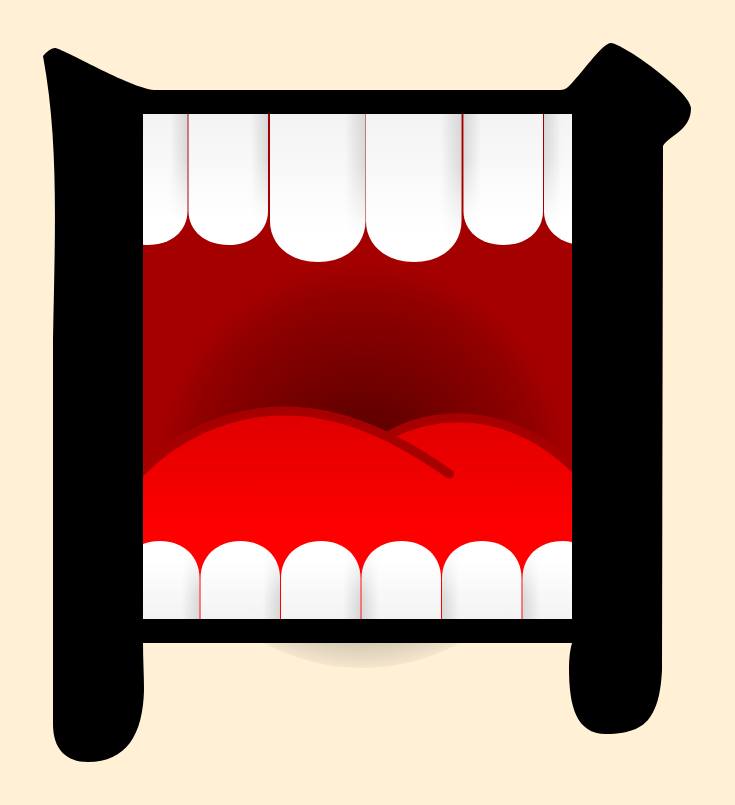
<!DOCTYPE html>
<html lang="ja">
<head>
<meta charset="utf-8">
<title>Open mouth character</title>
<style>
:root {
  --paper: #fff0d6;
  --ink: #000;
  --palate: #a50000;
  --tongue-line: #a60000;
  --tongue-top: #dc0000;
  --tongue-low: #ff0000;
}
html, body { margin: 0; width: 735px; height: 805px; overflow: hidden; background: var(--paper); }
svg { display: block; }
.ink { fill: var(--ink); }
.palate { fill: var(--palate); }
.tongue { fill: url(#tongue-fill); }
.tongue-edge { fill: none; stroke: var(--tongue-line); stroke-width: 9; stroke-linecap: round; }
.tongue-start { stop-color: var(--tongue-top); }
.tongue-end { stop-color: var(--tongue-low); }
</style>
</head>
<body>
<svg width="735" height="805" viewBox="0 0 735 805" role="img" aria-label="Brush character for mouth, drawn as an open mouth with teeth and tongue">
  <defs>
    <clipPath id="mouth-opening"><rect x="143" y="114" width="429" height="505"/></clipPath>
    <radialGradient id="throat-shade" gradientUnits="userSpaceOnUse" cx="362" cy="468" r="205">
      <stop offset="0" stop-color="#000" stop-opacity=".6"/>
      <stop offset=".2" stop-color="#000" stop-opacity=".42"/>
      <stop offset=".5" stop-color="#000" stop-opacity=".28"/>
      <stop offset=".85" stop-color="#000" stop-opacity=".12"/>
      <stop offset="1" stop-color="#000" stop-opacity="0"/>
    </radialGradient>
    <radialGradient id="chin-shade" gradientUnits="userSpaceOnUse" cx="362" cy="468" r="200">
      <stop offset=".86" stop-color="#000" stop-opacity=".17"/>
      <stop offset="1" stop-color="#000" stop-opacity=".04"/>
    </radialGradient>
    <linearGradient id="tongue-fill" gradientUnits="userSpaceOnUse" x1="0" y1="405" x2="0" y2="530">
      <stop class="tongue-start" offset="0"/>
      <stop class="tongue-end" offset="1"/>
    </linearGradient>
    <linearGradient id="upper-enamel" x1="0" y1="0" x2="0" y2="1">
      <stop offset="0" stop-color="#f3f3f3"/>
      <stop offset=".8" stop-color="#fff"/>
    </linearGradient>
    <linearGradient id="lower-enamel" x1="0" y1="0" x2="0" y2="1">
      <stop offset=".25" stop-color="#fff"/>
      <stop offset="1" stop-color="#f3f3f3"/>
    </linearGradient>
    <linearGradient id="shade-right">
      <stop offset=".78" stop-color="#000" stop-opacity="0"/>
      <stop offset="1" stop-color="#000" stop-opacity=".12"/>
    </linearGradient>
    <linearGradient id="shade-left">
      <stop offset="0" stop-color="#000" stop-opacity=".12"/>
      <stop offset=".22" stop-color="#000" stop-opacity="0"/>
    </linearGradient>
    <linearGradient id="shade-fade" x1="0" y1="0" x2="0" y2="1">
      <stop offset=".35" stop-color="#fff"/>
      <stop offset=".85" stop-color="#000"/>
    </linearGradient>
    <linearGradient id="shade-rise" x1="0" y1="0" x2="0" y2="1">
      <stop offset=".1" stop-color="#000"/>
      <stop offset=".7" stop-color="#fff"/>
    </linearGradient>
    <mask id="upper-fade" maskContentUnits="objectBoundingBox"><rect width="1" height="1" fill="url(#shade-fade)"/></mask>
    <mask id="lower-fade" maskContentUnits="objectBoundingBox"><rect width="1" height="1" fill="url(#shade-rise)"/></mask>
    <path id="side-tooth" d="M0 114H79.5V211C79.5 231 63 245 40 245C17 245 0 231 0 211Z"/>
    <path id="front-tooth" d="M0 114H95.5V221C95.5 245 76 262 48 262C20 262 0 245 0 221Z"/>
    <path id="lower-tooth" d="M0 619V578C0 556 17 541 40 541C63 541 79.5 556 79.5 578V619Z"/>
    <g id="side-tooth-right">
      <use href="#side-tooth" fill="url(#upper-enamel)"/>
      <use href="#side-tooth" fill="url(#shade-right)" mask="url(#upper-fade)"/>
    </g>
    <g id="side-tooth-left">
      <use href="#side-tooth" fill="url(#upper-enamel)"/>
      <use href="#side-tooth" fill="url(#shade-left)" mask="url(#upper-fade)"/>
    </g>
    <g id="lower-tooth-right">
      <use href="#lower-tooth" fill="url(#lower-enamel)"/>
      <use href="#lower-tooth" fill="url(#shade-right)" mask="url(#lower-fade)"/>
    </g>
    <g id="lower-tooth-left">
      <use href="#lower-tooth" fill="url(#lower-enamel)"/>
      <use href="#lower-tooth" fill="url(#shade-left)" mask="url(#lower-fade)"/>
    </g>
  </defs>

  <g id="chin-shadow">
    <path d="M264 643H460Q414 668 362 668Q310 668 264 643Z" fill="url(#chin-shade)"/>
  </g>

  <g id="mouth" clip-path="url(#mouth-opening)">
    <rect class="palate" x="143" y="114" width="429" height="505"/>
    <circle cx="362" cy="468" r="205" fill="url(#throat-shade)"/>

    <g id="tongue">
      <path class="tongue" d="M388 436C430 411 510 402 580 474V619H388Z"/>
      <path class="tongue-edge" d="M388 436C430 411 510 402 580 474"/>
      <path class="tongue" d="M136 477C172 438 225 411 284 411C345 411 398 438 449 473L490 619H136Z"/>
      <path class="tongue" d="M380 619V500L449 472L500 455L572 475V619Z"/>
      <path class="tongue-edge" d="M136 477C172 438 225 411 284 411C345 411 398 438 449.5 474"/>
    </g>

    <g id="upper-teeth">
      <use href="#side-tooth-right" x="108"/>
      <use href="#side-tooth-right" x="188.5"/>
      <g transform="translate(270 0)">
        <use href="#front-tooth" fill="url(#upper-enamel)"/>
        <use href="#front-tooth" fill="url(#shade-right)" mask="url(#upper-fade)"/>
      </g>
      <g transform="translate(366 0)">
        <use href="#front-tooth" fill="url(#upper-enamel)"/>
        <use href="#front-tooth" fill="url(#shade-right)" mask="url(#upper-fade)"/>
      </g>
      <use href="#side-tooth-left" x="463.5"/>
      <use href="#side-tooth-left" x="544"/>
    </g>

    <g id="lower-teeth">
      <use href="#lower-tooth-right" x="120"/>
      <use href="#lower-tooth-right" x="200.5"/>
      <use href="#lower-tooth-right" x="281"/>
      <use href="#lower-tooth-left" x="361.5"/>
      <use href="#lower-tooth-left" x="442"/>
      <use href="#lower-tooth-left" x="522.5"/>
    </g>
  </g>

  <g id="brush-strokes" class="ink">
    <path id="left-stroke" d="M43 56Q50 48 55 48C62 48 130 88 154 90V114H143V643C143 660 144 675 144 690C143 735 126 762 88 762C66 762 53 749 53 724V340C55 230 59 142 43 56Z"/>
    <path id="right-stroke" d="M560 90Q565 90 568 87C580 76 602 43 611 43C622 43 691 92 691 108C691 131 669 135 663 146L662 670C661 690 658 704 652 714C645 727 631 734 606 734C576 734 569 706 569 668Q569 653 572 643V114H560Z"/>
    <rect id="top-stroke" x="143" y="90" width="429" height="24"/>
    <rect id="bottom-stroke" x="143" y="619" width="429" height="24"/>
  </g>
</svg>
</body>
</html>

·····

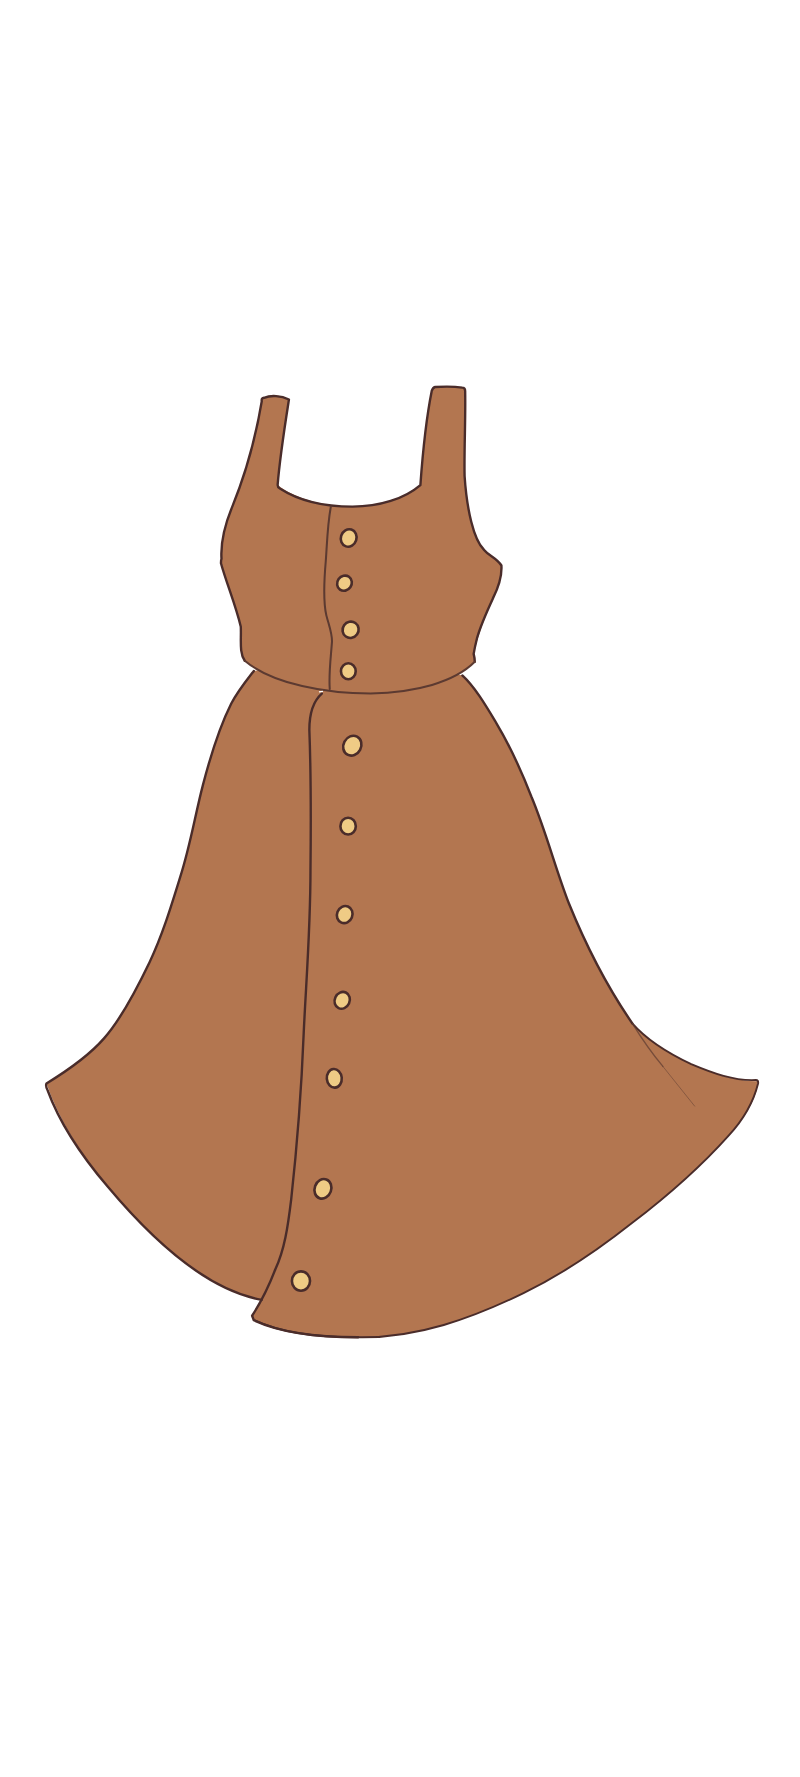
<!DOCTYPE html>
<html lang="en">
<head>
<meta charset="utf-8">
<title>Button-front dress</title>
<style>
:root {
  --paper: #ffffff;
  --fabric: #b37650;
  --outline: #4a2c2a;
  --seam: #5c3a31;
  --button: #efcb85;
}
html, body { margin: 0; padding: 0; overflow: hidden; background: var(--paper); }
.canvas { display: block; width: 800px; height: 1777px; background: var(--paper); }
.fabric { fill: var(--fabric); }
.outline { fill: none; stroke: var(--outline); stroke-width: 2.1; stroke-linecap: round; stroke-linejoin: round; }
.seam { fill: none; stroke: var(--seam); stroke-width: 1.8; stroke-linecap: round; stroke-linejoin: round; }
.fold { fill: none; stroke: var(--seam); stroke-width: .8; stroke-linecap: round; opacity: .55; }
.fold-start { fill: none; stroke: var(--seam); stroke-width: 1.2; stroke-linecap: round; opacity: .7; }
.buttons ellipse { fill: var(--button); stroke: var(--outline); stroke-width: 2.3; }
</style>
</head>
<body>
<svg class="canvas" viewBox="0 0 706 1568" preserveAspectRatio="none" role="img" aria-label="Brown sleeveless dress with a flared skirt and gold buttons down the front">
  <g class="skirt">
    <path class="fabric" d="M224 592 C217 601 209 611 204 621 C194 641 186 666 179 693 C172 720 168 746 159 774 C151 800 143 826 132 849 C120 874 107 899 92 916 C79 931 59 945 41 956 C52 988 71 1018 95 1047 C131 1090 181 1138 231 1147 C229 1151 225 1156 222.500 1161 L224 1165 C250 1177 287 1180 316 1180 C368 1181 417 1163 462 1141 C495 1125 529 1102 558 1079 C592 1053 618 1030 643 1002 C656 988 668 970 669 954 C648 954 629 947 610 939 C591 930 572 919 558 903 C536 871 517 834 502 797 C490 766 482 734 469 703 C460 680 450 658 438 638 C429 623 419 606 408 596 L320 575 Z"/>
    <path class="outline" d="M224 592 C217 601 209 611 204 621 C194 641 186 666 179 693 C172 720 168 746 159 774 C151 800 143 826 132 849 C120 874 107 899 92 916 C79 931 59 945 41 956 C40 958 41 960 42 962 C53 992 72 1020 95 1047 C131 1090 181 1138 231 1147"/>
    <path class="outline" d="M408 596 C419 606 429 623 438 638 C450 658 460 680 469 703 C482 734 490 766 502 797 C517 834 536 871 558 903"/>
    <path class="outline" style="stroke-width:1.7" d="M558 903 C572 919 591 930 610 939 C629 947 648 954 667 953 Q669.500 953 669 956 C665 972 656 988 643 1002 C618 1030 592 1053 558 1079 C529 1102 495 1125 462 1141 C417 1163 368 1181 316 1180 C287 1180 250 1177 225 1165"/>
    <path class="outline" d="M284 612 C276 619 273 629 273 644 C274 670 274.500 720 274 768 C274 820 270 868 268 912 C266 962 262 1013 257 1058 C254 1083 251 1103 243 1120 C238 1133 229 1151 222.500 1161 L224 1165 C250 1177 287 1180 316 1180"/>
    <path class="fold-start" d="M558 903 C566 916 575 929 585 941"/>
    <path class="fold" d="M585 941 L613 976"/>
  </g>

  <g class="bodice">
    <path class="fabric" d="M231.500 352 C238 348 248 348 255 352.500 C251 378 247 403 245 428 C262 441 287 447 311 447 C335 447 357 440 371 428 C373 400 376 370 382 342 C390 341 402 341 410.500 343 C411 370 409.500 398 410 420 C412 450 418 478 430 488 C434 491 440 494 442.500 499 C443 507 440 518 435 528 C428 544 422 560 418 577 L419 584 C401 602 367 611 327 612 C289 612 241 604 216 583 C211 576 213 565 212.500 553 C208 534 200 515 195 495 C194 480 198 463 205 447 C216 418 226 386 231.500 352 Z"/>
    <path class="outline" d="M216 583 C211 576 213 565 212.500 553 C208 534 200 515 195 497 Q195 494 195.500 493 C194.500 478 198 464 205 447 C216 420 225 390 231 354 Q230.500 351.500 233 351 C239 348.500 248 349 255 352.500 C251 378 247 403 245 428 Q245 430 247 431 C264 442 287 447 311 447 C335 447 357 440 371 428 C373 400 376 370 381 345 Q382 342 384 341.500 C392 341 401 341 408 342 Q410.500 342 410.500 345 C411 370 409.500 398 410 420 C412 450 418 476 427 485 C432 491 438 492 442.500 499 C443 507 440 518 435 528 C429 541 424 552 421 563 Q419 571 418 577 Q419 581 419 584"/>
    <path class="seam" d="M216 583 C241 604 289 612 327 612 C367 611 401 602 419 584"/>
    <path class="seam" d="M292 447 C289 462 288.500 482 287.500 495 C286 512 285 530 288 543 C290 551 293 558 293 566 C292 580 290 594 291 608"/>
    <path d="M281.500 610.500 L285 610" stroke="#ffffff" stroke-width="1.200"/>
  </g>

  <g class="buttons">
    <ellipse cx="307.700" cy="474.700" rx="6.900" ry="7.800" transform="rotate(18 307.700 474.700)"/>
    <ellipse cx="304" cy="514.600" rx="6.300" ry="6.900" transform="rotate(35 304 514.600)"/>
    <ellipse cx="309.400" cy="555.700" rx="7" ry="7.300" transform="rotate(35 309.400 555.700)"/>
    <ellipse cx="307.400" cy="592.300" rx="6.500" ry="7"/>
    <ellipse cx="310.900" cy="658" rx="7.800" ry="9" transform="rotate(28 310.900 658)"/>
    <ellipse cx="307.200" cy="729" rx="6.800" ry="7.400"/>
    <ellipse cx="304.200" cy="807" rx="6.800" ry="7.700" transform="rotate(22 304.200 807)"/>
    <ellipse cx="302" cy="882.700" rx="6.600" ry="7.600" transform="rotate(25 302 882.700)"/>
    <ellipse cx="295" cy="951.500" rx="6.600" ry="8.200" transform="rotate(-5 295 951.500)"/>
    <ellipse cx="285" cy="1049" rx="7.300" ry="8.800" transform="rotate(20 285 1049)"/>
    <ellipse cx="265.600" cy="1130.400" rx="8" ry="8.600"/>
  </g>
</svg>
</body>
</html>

·····

# ABOUT THIS EXERCISE
Report every line in the data that holds "front", copying each one.

# PROBLEM SOLUTION
    <path id="front-tooth" d="M0 114H95.5V221C95.5 245 76 262 48 262C20 262 0 245 0 221Z"/>
        <use href="#front-tooth" fill="url(#upper-enamel)"/>
        <use href="#front-tooth" fill="url(#shade-right)" mask="url(#upper-fade)"/>
        <use href="#front-tooth" fill="url(#upper-enamel)"/>
        <use href="#front-tooth" fill="url(#shade-right)" mask="url(#upper-fade)"/>
<title>Button-front dress</title>
<svg class="canvas" viewBox="0 0 706 1568" preserveAspectRatio="none" role="img" aria-label="Brown sleeveless dress with a flared skirt and gold buttons down the front">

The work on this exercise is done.